Kibou Sushi Japanese Restaurant in Regent Street
Kibou in One Paragraph:
An intimateJapanese restaurant that has an authentic feel and offers more than just sushi. Fun atmosphere and good food.
The Longer Read:
Kibou Sushi is in Regent Street which, with the opening of Koj, is just an Everyman performance of Madame Butterfly away from becoming Japan-town. Yo Sushi is nearby too, but that’s for kids, don’t you think?
If you’ve been to Japan, there’s a kind of nostalgic pleasure in going to Kibou. It’s something to do with the way you descend steps to this basement restaurant – space in Tokyo is at such a premium that you often head downwards for dinner. Aside from the food, Kibou has captured some of the authenticity of Japanese dining – the cleanliness, clean lines in design, attractive pottery and pleasant-but-unfamiliar aromas. It helps that there aren’t many tables and it only takes a few diners to create instant atmosphere.
It takes a little time to work through the menu, especially as the specials’ board needs careful attention too. The restaurant’s full name, KIBOUsushi, is potentially misleading – certainly, don’t go to Kibou expecting only sushi (i.e. the familiar vinegar-flavoured cold rice garnished with raw fish, vegetables or egg). The menu is much wider than that: tempura, katsu curries, yakisoba (stir fried noodles) and katsu (fish or meat fried in breadcrumbs), ramen and terriyaki steaks etc. Plus there are all those specials, which included soft shell crab when we visited.
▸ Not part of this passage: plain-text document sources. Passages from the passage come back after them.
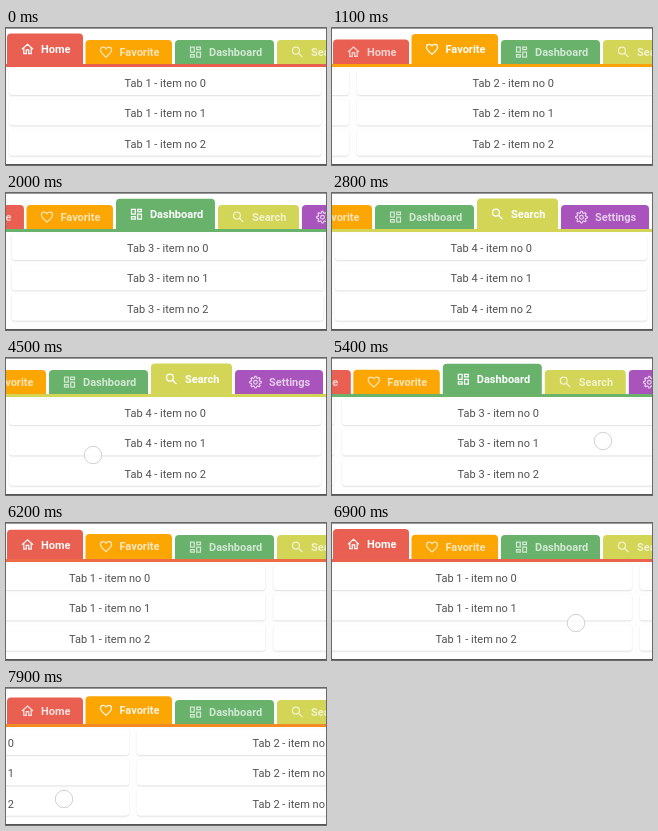
These frames come from a looping animation (320 px wide and 137 px high, 8000 ms). An HTML page with a canvas:

```html
<!DOCTYPE html>
<html lang="en">
<head>
<meta charset="utf-8">
<title>Swipeable tabs</title>
<style>
  html, body { margin: 0; width: 100%; height: 100%; overflow: hidden; background: #fff; }
  canvas { display: block; width: 320px; height: 137px; }
</style>
</head>
<body>
<canvas id="stage"></canvas>
<script>
const W = 320, H = 137, LOOP = 8000, STEP = 100;
const canvas = document.getElementById('stage');
const ctx = canvas.getContext('2d');
const dpr = window.devicePixelRatio || 1;
canvas.width = W * dpr;
canvas.height = H * dpr;

const gear = () => {
  let d = '';
  for (let i = 0; i < 32; i++) {
    const r = i % 4 < 2 ? 9.4 : 7;
    const a = (i - 0.5) * Math.PI / 16;
    d += `${i ? 'L' : 'M'}${12 + r * Math.cos(a)} ${12 + r * Math.sin(a)}`;
  }
  return d + 'ZM15 12a3 3 0 1 1-6 0a3 3 0 1 1 6 0';
};

// Icons are stroked on a 24 unit grid
const tabs = [
  { name: 'Home', x: 1, w: 76, rgb: [233, 96, 82], icon: 'M3 12L12 4L21 12M6 10V19H10V13H14V19H18V10' },
  { name: 'Favorite', x: 79.5, w: 86.5, rgb: [252, 166, 4],
    icon: 'M12 20C6 14.8 3 12 3 8.5C3 6 5 4 7.5 4C9.3 4 11 5 12 6.5C13 5 14.7 4 16.5 4C19 4 21 6 21 8.5C21 12 18 14.8 12 20Z' },
  { name: 'Dashboard', x: 169, w: 99, rgb: [104, 178, 108],
    icon: 'M4 4H10V12H4ZM14 4H20V8H14ZM14 12H20V20H14ZM4 16H10V20H4Z' },
  { name: 'Search', x: 271, w: 81, rgb: [210, 213, 86], icon: 'M15 9.5a5.5 5.5 0 1 1-11 0a5.5 5.5 0 1 1 11 0M14 14L20 20' },
  { name: 'Settings', x: 355, w: 88, rgb: [168, 84, 188], icon: gear() }
].map(tab => ({ ...tab, path: new Path2D(tab.icon) }));

const scrollStops = [0, 0, 59.5, 126, 126];

// [time, page, settle]: settle decelerates into the key
const pageKeys = [
  [0, 0], [500, 0], [900, 0.45], [1300, 1, true],
  [1500, 1], [1700, 1.5], [2100, 2, true],
  [2200, 2], [2400, 2.5], [2800, 3, true],
  [4500, 3], [4900, 2.5], [5300, 2, true],
  [5400, 1.978], [5500, 1.956], [5900, 1, true],
  [6100, 0.3], [6700, 0, true],
  [6800, 0.01], [6900, 0.047], [7900, 0.6], [8000, 0.62]
];

// [start, x, y, end, x, y]
const touches = [
  [600, 250, 98, 900, 110, 104],
  [1600, 245, 98, 1700, 125, 102],
  [2300, 245, 98, 2400, 125, 102],
  [4500, 87, 97, 4900, 247, 92],
  [5300, 264, 83, 5500, 278, 83],
  [6000, 172, 90, 6100, 284, 88],
  [6800, 256, 99, 6900, 244, 100],
  [6900, 244, 100, 7900, 58, 111]
];

const mix = (a, b, u) => a + (b - a) * u;
const easeOut = u => 1 - (1 - u) ** 3;

function pageAt(t) {
  const i = pageKeys.findIndex(key => key[0] > t);
  const [t0, p0] = pageKeys[i - 1];
  const [t1, p1, settle] = pageKeys[i];
  const u = (t - t0) / (t1 - t0);
  return mix(p0, p1, settle ? easeOut(u) : u);
}

function between(list, p, blend) {
  const i = Math.min(Math.floor(p), list.length - 2);
  return blend(list[i], list[i + 1], p - i);
}

function box(x, y, w, h, radii) {
  ctx.beginPath();
  ctx.roundRect(x, y, w, h, radii);
  ctx.fill();
}

function drawCards(page, left) {
  ctx.font = '400 11px Roboto, sans-serif';
  ctx.textAlign = 'center';
  for (let row = 0; row < 3; row++) {
    const y = 41 + row * 30.4;
    ctx.save();
    ctx.shadowColor = 'rgba(0,0,0,.15)';
    ctx.shadowBlur = 1.5 * dpr;
    ctx.shadowOffsetY = 0.8 * dpr;
    ctx.fillStyle = '#fff';
    box(left + 3, y, 312, 26, 3);
    ctx.restore();
    ctx.fillStyle = '#505050';
    ctx.fillText(`Tab ${page + 1} - item no ${row}`, left + 159.2, y + 17.8);
  }
}

function drawTab(tab, x, active) {
  const top = mix(12, 5.6, active);
  const mid = mix(24.2, 21.2, active);
  ctx.fillStyle = `rgb(${tab.rgb})`;
  box(x, top, tab.w, 37 - top, [4, 4, 0, 0]);

  const ink = `rgba(255,255,255,${mix(0.7, 1, active)})`;
  ctx.save();
  ctx.translate(x + 20.5, mid);
  ctx.scale(0.62, 0.62);
  ctx.translate(-12, -12);
  ctx.strokeStyle = ink;
  ctx.lineWidth = 2;
  ctx.stroke(tab.path);
  ctx.restore();

  ctx.font = '700 11px Roboto, sans-serif';
  ctx.textAlign = 'left';
  ctx.fillStyle = ink;
  ctx.fillText(tab.name, x + 34, mid + 3.8);
}

function drawTouch(t) {
  const touch = touches.find(k => t >= k[0] && t <= k[3]);
  if (!touch) return;
  const [t0, x0, y0, t1, x1, y1] = touch;
  const u = (t - t0) / (t1 - t0);
  ctx.beginPath();
  ctx.arc(mix(x0, x1, u), mix(y0, y1, u), 8.7, 0, Math.PI * 2);
  ctx.fillStyle = 'rgba(255,255,255,.8)';
  ctx.fill();
  ctx.strokeStyle = '#d0d0d0';
  ctx.lineWidth = 1;
  ctx.stroke();
}

function draw(t) {
  const p = pageAt(t);
  ctx.setTransform(dpr, 0, 0, dpr, 0, 0);
  ctx.fillStyle = '#fefefe';
  ctx.fillRect(0, 0, W, H);

  tabs.forEach((tab, i) => {
    if (Math.abs(i - p) < 1.1) drawCards(i, (i - p) * W);
  });

  const scroll = between(scrollStops, p, mix);
  tabs.forEach((tab, i) => drawTab(tab, tab.x - scroll, Math.max(0, 1 - Math.abs(i - p))));

  const line = between(tabs, p, (a, b, u) => a.rgb.map((c, k) => Math.round(mix(c, b.rgb[k], u))));
  ctx.fillStyle = `rgb(${line})`;
  ctx.fillRect(0, 36, W, 3);

  ctx.fillStyle = '#999';
  ctx.fillRect(0, 0, W, 1);
  ctx.fillStyle = '#555';
  ctx.fillRect(0, H - 1, W, 1);
  drawTouch(t);
}

const start = performance.now();
function tick() {
  const t = (performance.now() - start) % LOOP;
  draw(Math.floor(t / STEP) * STEP);
  requestAnimationFrame(tick);
}
tick();
</script>
</body>
</html>
```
Those are just the mains – there is a pretty funky list of starters too; you might prefer to build your own lunch with 2 or 3 of these, plus some rice.
Dining at Kibou Sushi
Agedashi tofu (£6.65) was a really pleasing. The agedashi treatment – ‘lightly deep fried’ – adds a crunch element to tofu. There’s a light sweet sauce and the square blocks of tofu are served with spring onion, toasted nori and mooli. Utterly delicious. These thin, sweeter sauces are one of the characteristics of Japanese cooking… cue more nostalgia.
Having ordered in a fit of enthusiasm I now realised that everything on my order – except rice – was a fried dish. Bit of an ordering bish, let’s see how things work out:
Next up is monkfish tempura (£6.95). The concept of tempura (batter frying) was brought to Japan, (along with Catholicism) by the Portuguese and maybe that’s why tempura dishes are so popular here. It’s a kind of a familiar western-style banker of an option on the menu. Kibou’s monkfish tempura is served with a sweet coriander sauce.
Third in my sequence of fried lunch options were pumpkin korroke (£5.95) (croquant), with tonkatsu sauce, a nice kimchi mayo and some ground nori. Nori is that familiar dried seaweed, the nearest I got to sushi on this visit.
The food looked great and there was enough of a lightness of touch to make the fried food thing not an issue. I skipped pudding though.
Drinks at Kibou Sushi
Drinks are a cut above. Sake is from Akashi Tai, from Western Japan – if you think you don’t like sake, please try this. Whisky includes Nikka (£4.95), Akashi single malt (£5.95) and the mighty Suntory Yamazaki (£6.50). I had plum wine (6.95) which is a refreshing option on a warm day. I, er, recommend it with fried food.
Kibou (the word means something like ‘aspiration’ or ‘wish’) has a nice, happy atmosphere and tasty, good looking food. The restaurant is fast becoming a bit of a Cheltenham institution (even if it has only been open since 2013). I think that, especially when you factor in the atmos, it’s one of the best options in town.